Document images with source code
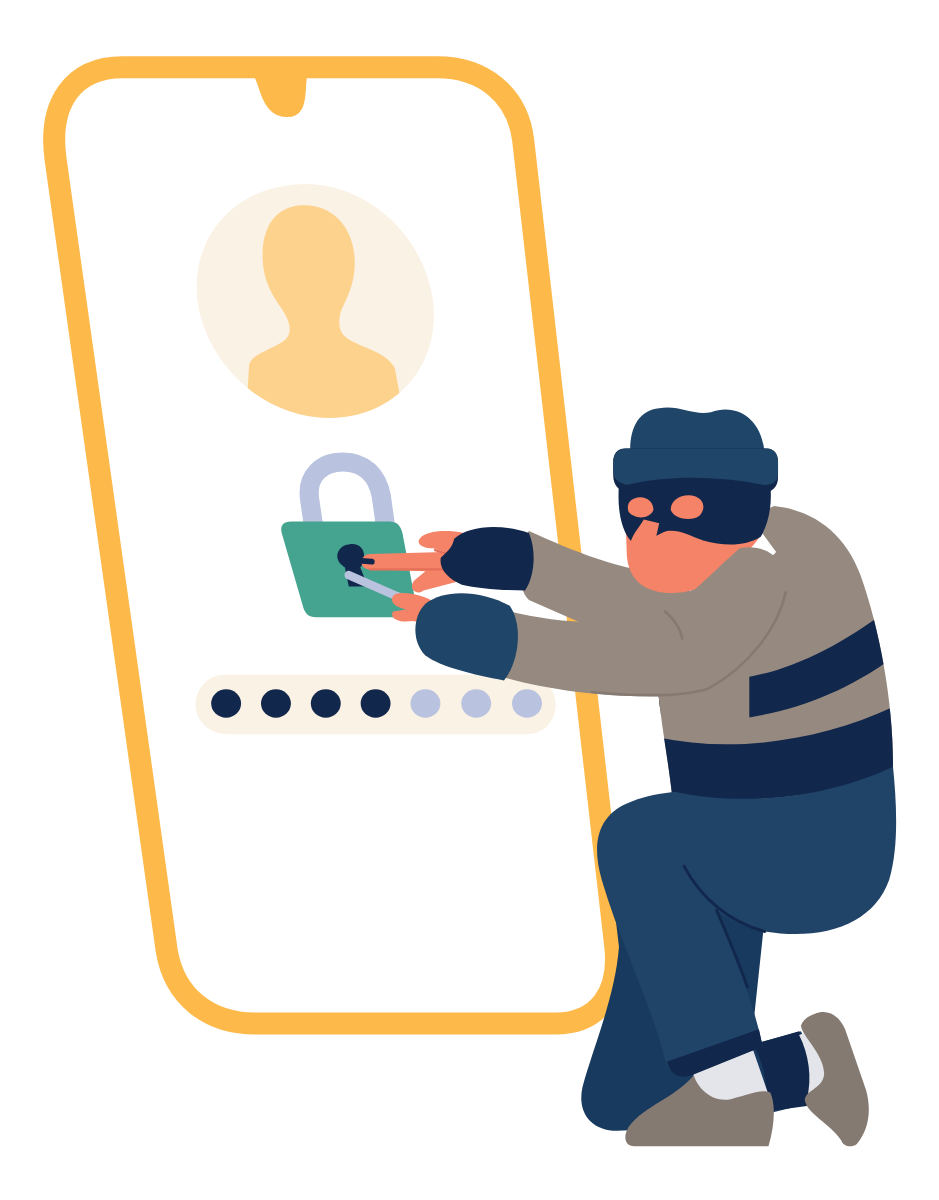
<!DOCTYPE html>
<html lang="en">
<head>
<meta charset="utf-8">
<title>Phone account break-in</title>
<style>
:root{
  --paper:#ffffff;
  --amber:#fdb94a;
  --amber-soft:#fdd28c;
  --cream:#fbf2e6;
  --teal:#45a48f;
  --lavender:#b9c2de;
  --navy:#12274c;
  --blue:#1f4568;
  --denim:#204368;
  --denim-deep:#183a5e;
  --taupe:#968a80;
  --taupe-deep:#857a72;
  --skin:#f48367;
  --skin-deep:#e56f58;
  --sock:#e3e5ea;
}
*{margin:0;padding:0;box-sizing:border-box}
html,body{width:939px;height:1200px;overflow:hidden;background:var(--paper)}
.artwork{display:block;width:939px;height:1200px}
.phone-frame{fill:var(--paper);stroke:var(--amber);stroke-width:11.5;stroke-linejoin:round}
.amber{fill:var(--amber)}
.amber-soft{fill:var(--amber-soft)}
.cream{fill:var(--cream)}
.teal{fill:var(--teal)}
.lavender{fill:var(--lavender)}
.navy{fill:var(--navy)}
.blue{fill:var(--blue)}
.denim{fill:var(--denim)}
.denim-deep{fill:var(--denim-deep)}
.taupe{fill:var(--taupe)}
.taupe-deep{fill:var(--taupe-deep)}
.skin{fill:var(--skin)}
.sock{fill:var(--sock)}
.paper{fill:var(--paper)}
.shackle{fill:none;stroke:var(--lavender);stroke-width:10}
.pick{fill:none;stroke:var(--lavender);stroke-width:4.5;stroke-linecap:round;stroke-linejoin:round}
.pick-dark{fill:none;stroke:var(--navy);stroke-width:3;stroke-linecap:round}
.fold{fill:none;stroke:var(--navy);stroke-width:1.5;stroke-linecap:round}
.seam{fill:none;stroke:var(--taupe-deep);stroke-width:1.4;stroke-linecap:round}
.knuckle{fill:none;stroke:var(--skin-deep);stroke-width:1.2;stroke-linecap:round}
</style>
</head>
<body>
<svg class="artwork" viewBox="0 0 490 626" role="img" aria-label="A masked burglar kneels and picks the padlock on a large phone login screen">
  <defs>
    <path id="avatar-disc" d="M157 96C191 95 221 122 226 157C230 191 206 218 172 218C138 218 108 191 103 157C99 123 123 97 157 96Z"/>
    <clipPath id="avatar-clip"><use href="#avatar-disc"/></clipPath>
    <path id="torso-shape" d="M362 306C374 290 389 270 404 264C424 266 441 278 449 300C459 328 466 366 466 398L466 430L352 428C350 402 345 380 343 356C346 338 354 318 362 306Z"/>
    <clipPath id="torso-clip"><use href="#torso-shape"/></clipPath>
    <ellipse id="pin-dot" rx="7.8" ry="7.4"/>
  </defs>

  <g id="phone">
    <path class="phone-frame" d="M64 35H228C252 35 270 49 273 73L321 493C324 518 312 534 290 534H133C109 534 91 520 87 496L29 83C25 54 38 35 64 35Z"/>
    <path class="amber" d="M131 38C136 41 135 61 150 61C163 61 158 42 161 38Z"/>
  </g>

  <g id="avatar">
    <use href="#avatar-disc" class="cream"/>
    <path clip-path="url(#avatar-clip)" class="amber-soft" d="M157 107C173 106 184 118 185 134C186 147 181 155 178 162C176 169 177 174 182 177C191 182 202 184 206 192L212 224H128L130 190C132 184 143 182 149 177C153 173 151 167 147 161C142 154 137 146 137 133C137 118 144 108 157 107Z"/>
  </g>

  <g id="padlock">
    <path class="shackle" d="M164 277L161.500 260C160 248 168 241 179 241C190 241 197 248 199 259L201.500 277"/>
    <path class="teal" d="M152 272H203C207 272 209 274 210 278L217 315C218 319 216 322 212 322H165C161 322 159 320 158 316L147 278C146 274 148 272 152 272Z"/>
    <path class="navy" d="M182 284C187 283 190 286 190 290C190 293 189 295 188 296L192 306H182L180 296C177 294 176 292 176 290C176 287 179 284 182 284Z"/>
  </g>

  <g id="password">
    <path class="cream" d="M117 352H274C283 352 290 359 290 367.500C290 376 284 383 275 383H119C109 383 102 376 102 367.500C102 359 109 352 117 352Z"/>
    <g class="navy">
      <use href="#pin-dot" x="118" y="367"/>
      <use href="#pin-dot" x="144" y="367"/>
      <use href="#pin-dot" x="170" y="367"/>
      <use href="#pin-dot" x="196" y="367"/>
    </g>
    <g class="lavender">
      <use href="#pin-dot" x="222" y="367"/>
      <use href="#pin-dot" x="248.500" y="367"/>
      <use href="#pin-dot" x="275" y="367"/>
    </g>
  </g>

  <g id="burglar">
    <g id="kneeling-leg">
      <path class="denim-deep" d="M318 452L400 470L392 545L418 538C423 549 424 563 421 576L372 588L322 590C308 590 301 580 304 567C310 545 321 520 323 494Z"/>
      <path class="navy" d="M393 545L417 538C424 549 425 564 421 577L399 580C401 567 399 555 393 545Z"/>
      <path class="sock" d="M417 540L430 535L438 566L421 574C424 562 422 550 417 540Z"/>
      <path class="taupe-deep" d="M425 529C432 526 438 530 441 537L452 569C455 580 453 590 447 597C444 599 440 598 439 595C433 586 421 581 420 574C420 569 429 568 430 561C431 551 418 540 418 535C419 532 422 530 425 529Z"/>
    </g>

    <g id="front-foot">
      <path class="sock" d="M362 555L392 545L401 571L372 580C364 575 361 566 362 555Z"/>
      <path class="taupe-deep" d="M362 561C365 570 374 576 383 573C391 571 397 568 402 570C405 577 404 588 401 598H331C326 598 325 593 328 588C336 577 352 573 362 561Z"/>
    </g>

    <path id="far-arm" class="taupe" d="M276 277C298 287 324 298 352 300L378 326L342 342L276 313C269 306 269 286 276 277Z"/>

    <g id="torso">
      <use href="#torso-shape" class="taupe"/>
      <g clip-path="url(#torso-clip)">
        <path class="navy" d="M386 354C412 350 438 338 470 313V340C444 360 416 371 386 375C372 376 354 373 338 369V352Z"/>
        <path class="taupe" d="M338 348L391 350L391 377L338 373Z"/>
        <path class="navy" d="M340 384C384 394 432 386 472 366V400C436 416 390 421 342 414Z"/>
      </g>
    </g>

    <g id="front-leg">
      <path class="denim" d="M352 413C390 421 432 416 466 400C468 420 469 442 464 459C456 482 430 491 399 486C389 484 381 480 374 475C383 498 393 522 398 546L360 561C352 563 349 559 347 553C340 524 324 493 314 459C308 438 313 424 330 418C337 415 345 414 352 413Z"/>
      <path class="fold" d="M399 486C381 481 366 469 357 452M374 475C380 489 386 503 390 515"/>
      <path class="navy" d="M348 554L396 537L398 546L361 561C354 563 350 561 348 554Z"/>
    </g>

    <g id="head">
      <path class="paper" d="M369 297L394 273L405 288L379 315L375 302L362 311Z"/>
      <path class="skin" d="M326 256H399L397 279C392 288 382 294 373 302C364 309 351 311 341 308C331 305 327 297 327 287Z"/>
      <path class="navy" d="M323 253H402C403 264 401 273 397 280C389 285 378 285 367 282C359 279 354 276 348 277C342 279 337 284 329 282C324 276 322 265 323 253Z"/>
      <path class="skin" d="M331 260C336 258 341 261 341 266C339 271 331 271 328 267C327 264 328 261 331 260ZM350 266C350 260 357 257 363 259C368 261 368 266 365 269C361 272 352 271 350 266Z"/>
      <path class="skin" d="M336 271C333 276 328 281 329 286C331 290 338 290 341 286L344 273Z"/>
      <path class="blue" d="M329 238C328 224 333 214 344 213C354 211 362 217 371 215C385 210 398 219 399 237Z"/>
      <path class="navy" d="M326 234H400C404 234 406 237 406 241V249C406 254 403 257 398 257C374 252 348 252 327 257C323 256 320 253 320 248V241C320 237 322 234 326 234Z"/>
      <path class="blue" d="M327 234H400C404 234 406 237 406 241V247C406 251 403 253 399 253C374 248 348 248 327 253C323 252 320 250 320 246V241C320 237 323 234 327 234Z"/>
    </g>

    <g id="far-hand">
      <path class="skin" d="M242 278C232 276 222 277 219 281C217 284 221 286 226 286L232 288L193 289C188 289 187 296 192 297L222 298L216 303C213 307 217 311 221 308L248 301Z"/>
      <path class="knuckle" d="M193 297L231 297M227 287L237 290"/>
      <path class="navy" d="M237 281C245 274 261 273 276 278C280 287 279 301 274 308C263 308 249 307 241 305C234 302 229 297 230 291C233 288 236 286 237 281Z"/>
    </g>

    <g id="lock-picks">
      <path class="pick-dark" d="M181 292L194 293"/>
      <path class="pick" d="M182 300L207 311L219 315"/>
    </g>

    <g id="near-arm">
      <path class="taupe" d="M262 318C292 326 324 327 346 319C359 313 371 299 386 286C400 283 413 293 410 309C406 328 390 348 370 359C352 367 295 363 262 353Z"/>
      <path class="seam" d="M410 309C406 328 390 348 370 359C356 364 330 363 309 361M347 319C352 323 355 328 356 333"/>
    </g>

    <g id="near-hand">
      <path class="skin" d="M227 314C218 309 207 308 205 311C203 315 208 317 212 318L205 319C203 323 209 325 215 324L230 326Z"/>
      <path class="blue" d="M222 315C232 307 251 308 266 316C273 326 271 345 263 355C247 352 230 348 222 342C215 335 215 322 222 315Z"/>
    </g>
  </g>
</svg>
</body>
</html>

WHAT TO PRODUCE ▸ Your answer should consist of the lines from the line with "297L394 273L405 288L379" to the line with "260C336 258 341" above, repeated exactly, both ends included.

YOUR SOLUTION ▸
      <path class="paper" d="M369 297L394 273L405 288L379 315L375 302L362 311Z"/>
      <path class="skin" d="M326 256H399L397 279C392 288 382 294 373 302C364 309 351 311 341 308C331 305 327 297 327 287Z"/>
      <path class="navy" d="M323 253H402C403 264 401 273 397 280C389 285 378 285 367 282C359 279 354 276 348 277C342 279 337 284 329 282C324 276 322 265 323 253Z"/>
      <path class="skin" d="M331 260C336 258 341 261 341 266C339 271 331 271 328 267C327 264 328 261 331 260ZM350 266C350 260 357 257 363 259C368 261 368 266 365 269C361 272 352 271 350 266Z"/>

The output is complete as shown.